Work required – Select and reproduce each line of the listing below that bears the string "seed".

Available data –

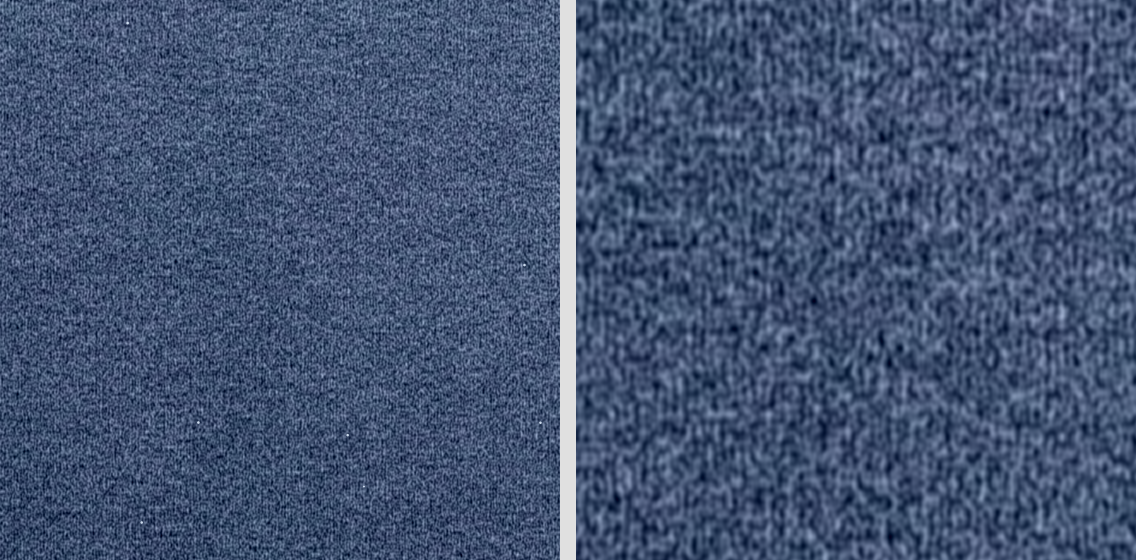
Left, the full canvas; right, a detail of the centre.
This texture is drawn by a WebGL 1 fragment shader. Its source:

```glsl
precision highp float;

// Heathered blue jersey knit: fine upright stitch grain on vertical wales,
// crossed by soft horizontal yarn streaks, under a gentle diagonal light.
// Layers of stretched gradient noise sum to one tone, which is then dyed blue.

uniform vec2 u_resolution;

const float TAU = 6.2831853;
const float WALES = 172.0;       // knit columns across the canvas
const float MEAN_TONE = 0.325;
const vec3 DYE = vec3(-0.067, 0.0, 0.122);
const vec3 FLECK_COLOR = vec3(0.80, 0.86, 0.93);

float hash(vec2 p) {
  vec3 q = fract(vec3(p.xyx) * 0.1031);
  q += dot(q, q.yzx + 33.33);
  return fract((q.x + q.y) * q.z);
}

// Dot product of a random unit gradient at a lattice cell with an offset
float slope(vec2 cell, vec2 offset) {
  float angle = TAU * hash(cell);
  return dot(vec2(cos(angle), sin(angle)), offset);
}

float gradientNoise(vec2 p) {
  vec2 i = floor(p);
  vec2 f = p - i;
  vec2 w = f * f * f * (f * (f * 6.0 - 15.0) + 10.0);
  vec2 e = vec2(1.0, 0.0);
  float low = mix(slope(i, f), slope(i + e.xy, f - e.xy), w.x);
  float high = mix(slope(i + e.yx, f - e.yx), slope(i + e.xx, f - e.xx), w.x);
  return mix(low, high, w.y);
}

// Noise with its own frequency per axis and a seed shift
float layer(vec2 uv, vec2 frequency, float seed) {
  return gradientNoise(uv * frequency + seed * vec2(17.37, 9.71));
}

// Small upright stitches, in a sharp and a coarser size
float stitchGrain(vec2 uv) {
  return 0.29 * layer(uv, vec2(233.0, 178.0), 1.0)
       + 0.22 * layer(uv, vec2(149.0, 109.0), 2.0);
}

// Vertical ribs whose phase and strength wander a little
float waleRibs(vec2 uv, float count) {
  float drift = 0.45 * layer(uv, vec2(37.0, 61.0), 3.0)
              + 0.25 * layer(uv, vec2(5.0, 3.0), 4.0);
  float strength = 1.0 + 1.6 * layer(uv, vec2(48.0, 90.0), 5.0);
  return strength * cos(TAU * (uv.x * count + drift));
}

// Uneven yarn: long faint bands, streaks and short clumps
float heather(vec2 uv) {
  return 0.035 * layer(uv, vec2(5.0, 16.0), 6.0)
       + 0.075 * layer(uv, vec2(19.0, 59.0), 7.0)
       + 0.105 * layer(uv, vec2(55.0, 83.0), 8.0);
}

// Brighter to the upper right, with a broad soft unevenness
float lighting(vec2 uv) {
  return 0.030 * (uv.x - 0.5) + 0.055 * (uv.y - 0.5)
       + 0.02 * layer(uv, vec2(2.3, 2.0), 9.0);
}

// Rare pale lint dots, at most one per cell
float lint(vec2 uv, float cells, float chance) {
  vec2 cell = floor(uv * cells);
  vec2 place = vec2(hash(cell + 41.0), hash(cell + 73.0));
  vec2 center = (cell + mix(vec2(0.2), vec2(0.8), place)) / cells;
  float radius = mix(0.0022, 0.0038, hash(cell + 97.0));
  float dotMask = 1.0 - smoothstep(0.3 * radius, radius, distance(uv, center));
  return dotMask * step(hash(cell + 11.0), chance);
}

void main() {
  vec2 uv = gl_FragCoord.xy / u_resolution;

  float tone = MEAN_TONE + lighting(uv) + heather(uv)
             + stitchGrain(uv) + 0.032 * waleRibs(uv, WALES);

  // Slight drift of the dye between violet and teal
  float hueDrift = 0.015 * layer(uv, vec2(24.0, 34.0), 10.0)
                 + 0.012 * layer(uv, vec2(3.0, 2.6), 11.0);
  vec3 color = tone + DYE + hueDrift * vec3(1.0, -0.5, 0.4);

  color = mix(color, FLECK_COLOR, lint(uv, 10.0, 0.05));
  gl_FragColor = vec4(clamp(color, 0.0, 1.0), 1.0);
}
```
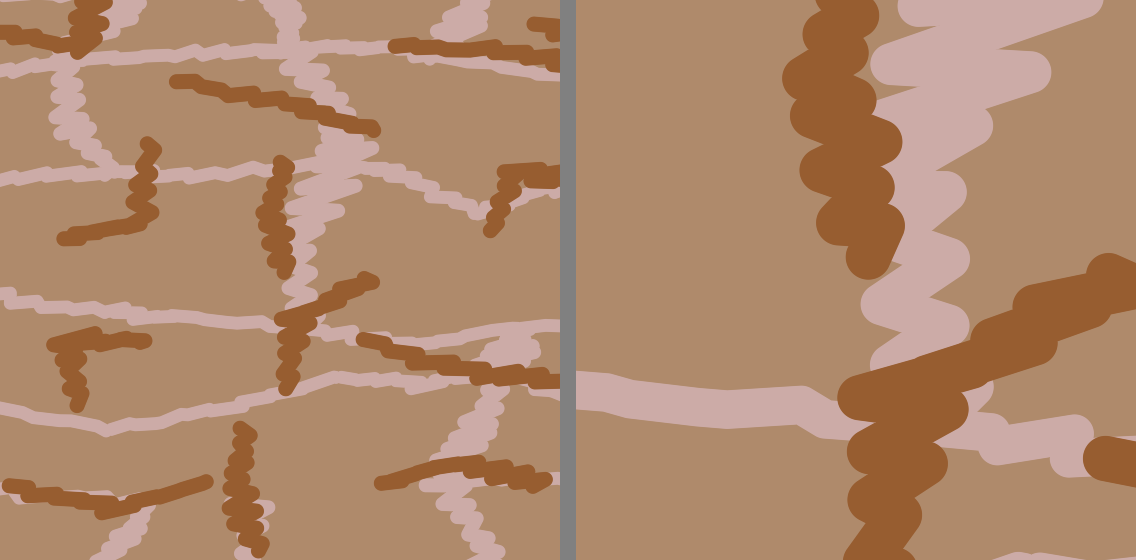
Left: the whole. Right: its middle third, enlarged.
Give the GLSL for this pattern, as a WebGL 1 fragment shader.

```glsl
precision highp float;
// Desert camouflage: a pink net and loose brown strokes on a tan ground.
// Each stroke is a round brush zigzagging sideways along a bent path, so
// level runs stay thin while steep runs grow wide with scalloped edges.

uniform vec2 u_resolution;

float hash(vec2 p) {
  return fract(sin(dot(p, vec2(127.1, 311.7))) * 43758.5453);
}

vec2 hash2(vec2 p) {
  return vec2(hash(p), hash(p + vec2(37.3, 17.9)));
}

float segmentDistance(vec2 p, vec2 a, vec2 b) {
  vec2 ab = b - a;
  float h = clamp(dot(p - a, ab) / max(dot(ab, ab), 1e-6), 0.0, 1.0);
  return length(p - a - ab * h);
}

// Brush stroke from a over the bend m to b; sway is the sideways swing
float stroke(vec2 p, vec2 a, vec2 m, vec2 b, float sway, float radius, float seed) {
  float d = 1.0;
  float side = 1.0;
  vec2 last = a;
  for (int i = 1; i <= 16; i++) {
    float t = float(i) / 16.0;
    float r = hash(vec2(seed, float(i)));
    vec2 next = t < 0.5 ? mix(a, m, 2.0 * t) : mix(m, b, 2.0 * t - 1.0);
    float swell = 0.75 + 0.35 * sin(6.0 * t + seed);
    next += side * sway * swell * (0.6 + 0.7 * r) * vec2(1.0, 0.22);
    next.y += (fract(r * 7.0) - 0.5) * 0.011;
    d = min(d, segmentDistance(p, last, next));
    last = next;
    side = -side;
  }
  return d - radius;
}

// Net: jittered grid nodes joined to the right and upward
const vec2 NET_CELL = vec2(0.34, 0.19);

vec2 netNode(vec2 id) {
  return (id + 0.14 + 0.72 * hash2(id + 5.0)) * NET_CELL;
}

float pinkNet(vec2 p) {
  float d = 1.0;
  vec2 base = floor(p / NET_CELL);
  for (int y = -1; y <= 1; y++) {
    for (int x = -1; x <= 1; x++) {
      vec2 id = base + vec2(float(x), float(y));
      float seed = 40.0 * hash(id + 2.7);
      vec2 a = netNode(id);
      vec2 bend = hash2(id + 9.4) - 0.5;
      if (hash(id + 21.0) < 0.8) {
        vec2 b = netNode(id + vec2(1.0, 0.0));
        vec2 m = mix(a, b, 0.5) + bend * vec2(0.12, 0.06);
        d = min(d, stroke(p, a, m, b, 0.015, 0.0115, seed));
      }
      if (hash(id + 33.0) < 0.58) {
        vec2 b = netNode(id + vec2(0.0, 1.0));
        vec2 m = mix(a, b, 0.5) + bend.yx * vec2(0.10, 0.04);
        float sway = mix(0.014, 0.044, hash(id + 45.0));
        d = min(d, stroke(p, a, m, b, sway, 0.0125, seed + 3.1));
      }
    }
  }
  return d;
}

// One arm of a brown stroke: mostly level, sometimes steep
vec2 brownArm(vec2 id, float dir) {
  vec2 r = hash2(id + 13.0 * dir);
  if (hash(id + 51.0 + 7.0 * dir) < 0.3)
    return vec2((r.x - 0.5) * 0.12, dir * mix(0.09, 0.15, r.y));
  return vec2(dir * mix(0.13, 0.23, r.x), (r.y - 0.45) * 0.13);
}

float brownStrokes(vec2 p) {
  float d = 1.0;
  vec2 cell = vec2(0.333, 0.25);
  vec2 base = floor(p / cell);
  for (int y = -1; y <= 1; y++) {
    for (int x = -1; x <= 1; x++) {
      vec2 id = base + vec2(float(x), float(y));
      vec2 m = (id + 0.2 + 0.6 * hash2(id + 61.0)) * cell;
      float seed = 40.0 * hash(id + 71.0);
      float sway = mix(0.014, 0.024, hash(id + 81.0));
      vec2 a = m + brownArm(id, -1.0);
      vec2 b = m + brownArm(id, 1.0);
      d = min(d, stroke(p, a, m, b, sway, 0.0135, seed));
    }
  }
  return d;
}

void main() {
  float size = min(u_resolution.x, u_resolution.y);
  vec2 p = gl_FragCoord.xy / size;
  float edge = 0.6 / size;

  vec3 tan_ground = vec3(0.686, 0.541, 0.42);
  vec3 pink = vec3(0.80, 0.67, 0.655);
  vec3 brown = vec3(0.592, 0.365, 0.19);

  // Layers from back to front
  vec3 color = tan_ground;
  color = mix(color, pink, 1.0 - smoothstep(-edge, edge, pinkNet(p)));
  color = mix(color, brown, 1.0 - smoothstep(-edge, edge, brownStrokes(p)));
  gl_FragColor = vec4(color, 1.0);
}
```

Your solution –
// Noise with its own frequency per axis and a seed shift
float layer(vec2 uv, vec2 frequency, float seed) {
  return gradientNoise(uv * frequency + seed * vec2(17.37, 9.71));
float stroke(vec2 p, vec2 a, vec2 m, vec2 b, float sway, float radius, float seed) {
    float r = hash(vec2(seed, float(i)));
    float swell = 0.75 + 0.35 * sin(6.0 * t + seed);
      float seed = 40.0 * hash(id + 2.7);
        d = min(d, stroke(p, a, m, b, 0.015, 0.0115, seed));
        d = min(d, stroke(p, a, m, b, sway, 0.0125, seed + 3.1));
      float seed = 40.0 * hash(id + 71.0);
      d = min(d, stroke(p, a, m, b, sway, 0.0135, seed));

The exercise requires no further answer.